This step-by-step programme would point now to the next run trying to go beyond 600mph (965km/h). But the team will only attempt this if it's satisfied Bloodhound is technically ready and the conditions are safe.
Only seven vehicles in the history of the land speed record have raced above 600mph: Sonic 1, Blue Flame, Thrust2, Budweiser Rocket, Sonic Arrow, Aussie Invader III; and Thrust SSC, which set the current world best of 763mph (1,228km/h) in 1997.
The team arrived at Hakskeen Pan in mid-October. The lakebed has been cleared of 16,000 tonnes of stones to produce the smoothest possible ride for Bloodhound.
This herculean effort was undertaken by local people who hope the pan will become a draw in future for other speedsters, thus giving a boost to the economy.
Wing Commander Green has lauded the Mier population's success over recent weeks.
"I will confess the one thing I have worried most about over the last 10 years has been whether we chose the right desert - because what we asked the people to do here was unprecedented," he told BBC News.
"Nobody has ever tried to clear this many stones from a surface by hand, or to grade a causeway running across the pan to make it feel like it isn't there.
"When Bloodhound achieves its world land speed record - so much of the credit is going to go to the local community and the Northern Cape government for having that belief and creating this amazing race track."
From all of the Bloodhound team, the single simple message is 'baie dankie!' Thank you!"
Bloodhound's probably got another week or so of testing at Hakskeen Pan before going home to England.
An attempt on the land speed record won't take place for perhaps 12 or 18 months, and that will require a rocket motor to be fitted to the car in addition to its Rolls-Royce Eurofighter engine.
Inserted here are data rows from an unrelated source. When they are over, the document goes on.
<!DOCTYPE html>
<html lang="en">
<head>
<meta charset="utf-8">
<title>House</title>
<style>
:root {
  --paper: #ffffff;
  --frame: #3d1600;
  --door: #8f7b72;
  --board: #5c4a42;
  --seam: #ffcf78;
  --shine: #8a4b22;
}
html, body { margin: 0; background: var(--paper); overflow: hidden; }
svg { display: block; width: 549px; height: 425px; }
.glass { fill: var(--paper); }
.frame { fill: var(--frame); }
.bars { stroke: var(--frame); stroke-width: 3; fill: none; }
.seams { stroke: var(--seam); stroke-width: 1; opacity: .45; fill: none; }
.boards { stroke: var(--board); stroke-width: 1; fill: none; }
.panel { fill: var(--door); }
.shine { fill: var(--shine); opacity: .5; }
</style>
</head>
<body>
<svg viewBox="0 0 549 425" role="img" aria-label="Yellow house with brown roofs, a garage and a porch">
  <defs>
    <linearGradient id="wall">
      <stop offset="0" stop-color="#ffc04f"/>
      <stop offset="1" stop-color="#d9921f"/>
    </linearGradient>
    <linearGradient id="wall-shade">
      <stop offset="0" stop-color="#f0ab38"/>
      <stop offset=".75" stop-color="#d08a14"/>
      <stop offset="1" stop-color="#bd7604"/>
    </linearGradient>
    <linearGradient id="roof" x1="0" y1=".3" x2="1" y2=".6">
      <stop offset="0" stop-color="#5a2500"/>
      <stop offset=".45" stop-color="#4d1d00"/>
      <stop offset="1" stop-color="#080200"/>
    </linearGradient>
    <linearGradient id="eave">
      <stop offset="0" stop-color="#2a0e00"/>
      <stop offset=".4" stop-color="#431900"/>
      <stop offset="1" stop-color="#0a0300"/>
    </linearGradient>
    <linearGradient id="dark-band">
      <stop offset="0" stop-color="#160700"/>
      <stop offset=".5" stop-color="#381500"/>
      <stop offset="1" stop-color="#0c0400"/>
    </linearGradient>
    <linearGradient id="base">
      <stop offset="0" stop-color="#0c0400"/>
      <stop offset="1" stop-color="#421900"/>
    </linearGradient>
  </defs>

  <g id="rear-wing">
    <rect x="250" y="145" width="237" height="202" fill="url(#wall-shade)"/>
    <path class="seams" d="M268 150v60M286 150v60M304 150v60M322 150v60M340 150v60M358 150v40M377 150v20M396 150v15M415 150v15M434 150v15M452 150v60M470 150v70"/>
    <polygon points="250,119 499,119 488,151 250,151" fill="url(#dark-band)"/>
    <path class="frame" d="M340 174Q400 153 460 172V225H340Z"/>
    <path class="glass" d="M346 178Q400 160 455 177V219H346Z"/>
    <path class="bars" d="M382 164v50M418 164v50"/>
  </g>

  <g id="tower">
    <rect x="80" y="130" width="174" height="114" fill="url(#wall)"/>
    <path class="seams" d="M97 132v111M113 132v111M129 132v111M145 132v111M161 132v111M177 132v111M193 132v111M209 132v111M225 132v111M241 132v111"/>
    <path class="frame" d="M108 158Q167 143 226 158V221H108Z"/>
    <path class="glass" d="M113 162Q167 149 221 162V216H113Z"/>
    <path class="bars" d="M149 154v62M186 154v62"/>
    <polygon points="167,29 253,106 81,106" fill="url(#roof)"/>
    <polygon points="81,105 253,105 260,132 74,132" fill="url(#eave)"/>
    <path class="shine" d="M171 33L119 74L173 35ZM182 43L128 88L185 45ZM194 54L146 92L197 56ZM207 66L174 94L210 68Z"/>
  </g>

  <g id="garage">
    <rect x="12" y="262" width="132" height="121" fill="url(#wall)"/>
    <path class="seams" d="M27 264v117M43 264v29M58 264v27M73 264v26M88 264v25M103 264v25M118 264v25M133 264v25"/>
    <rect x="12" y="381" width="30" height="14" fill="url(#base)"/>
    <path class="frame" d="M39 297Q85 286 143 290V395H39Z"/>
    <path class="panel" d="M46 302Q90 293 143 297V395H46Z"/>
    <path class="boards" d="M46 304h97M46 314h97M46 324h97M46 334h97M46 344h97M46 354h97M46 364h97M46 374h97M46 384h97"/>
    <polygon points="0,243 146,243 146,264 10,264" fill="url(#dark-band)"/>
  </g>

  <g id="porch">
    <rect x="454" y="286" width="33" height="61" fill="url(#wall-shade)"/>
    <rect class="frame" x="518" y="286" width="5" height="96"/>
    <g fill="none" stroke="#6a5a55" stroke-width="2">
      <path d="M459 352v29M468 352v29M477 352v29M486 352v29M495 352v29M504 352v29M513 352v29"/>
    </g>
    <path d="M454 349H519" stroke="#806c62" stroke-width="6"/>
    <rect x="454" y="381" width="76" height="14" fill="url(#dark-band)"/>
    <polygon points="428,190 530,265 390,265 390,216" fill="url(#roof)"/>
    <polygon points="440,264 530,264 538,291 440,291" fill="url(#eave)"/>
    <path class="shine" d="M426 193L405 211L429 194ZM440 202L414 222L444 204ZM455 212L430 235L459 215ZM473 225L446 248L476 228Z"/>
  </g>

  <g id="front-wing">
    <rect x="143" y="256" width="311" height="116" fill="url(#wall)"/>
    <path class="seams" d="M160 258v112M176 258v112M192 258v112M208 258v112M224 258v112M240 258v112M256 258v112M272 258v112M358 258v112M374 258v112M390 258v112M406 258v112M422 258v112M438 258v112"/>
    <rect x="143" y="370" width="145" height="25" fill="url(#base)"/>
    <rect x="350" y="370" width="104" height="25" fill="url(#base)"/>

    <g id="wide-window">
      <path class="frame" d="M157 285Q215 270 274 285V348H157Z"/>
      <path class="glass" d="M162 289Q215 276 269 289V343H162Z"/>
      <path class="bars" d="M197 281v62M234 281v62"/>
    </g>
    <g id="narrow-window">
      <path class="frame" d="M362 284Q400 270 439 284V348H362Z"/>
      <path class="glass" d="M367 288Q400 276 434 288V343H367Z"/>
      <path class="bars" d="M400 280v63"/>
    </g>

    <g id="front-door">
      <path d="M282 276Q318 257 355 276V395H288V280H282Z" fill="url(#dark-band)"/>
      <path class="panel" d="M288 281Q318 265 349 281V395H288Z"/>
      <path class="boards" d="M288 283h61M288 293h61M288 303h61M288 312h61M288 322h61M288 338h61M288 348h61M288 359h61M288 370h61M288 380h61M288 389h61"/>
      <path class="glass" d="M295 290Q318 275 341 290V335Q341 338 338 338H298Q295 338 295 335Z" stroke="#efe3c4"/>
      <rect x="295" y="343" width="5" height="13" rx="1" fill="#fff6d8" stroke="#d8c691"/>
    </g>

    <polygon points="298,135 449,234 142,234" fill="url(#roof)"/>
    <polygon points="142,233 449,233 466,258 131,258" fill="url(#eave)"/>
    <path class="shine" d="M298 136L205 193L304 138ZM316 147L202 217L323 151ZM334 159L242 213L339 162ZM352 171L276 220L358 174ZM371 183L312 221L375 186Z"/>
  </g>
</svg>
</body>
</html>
The other necessity is funding. The car will only come back to South Africa if there is sufficient financing for this private project.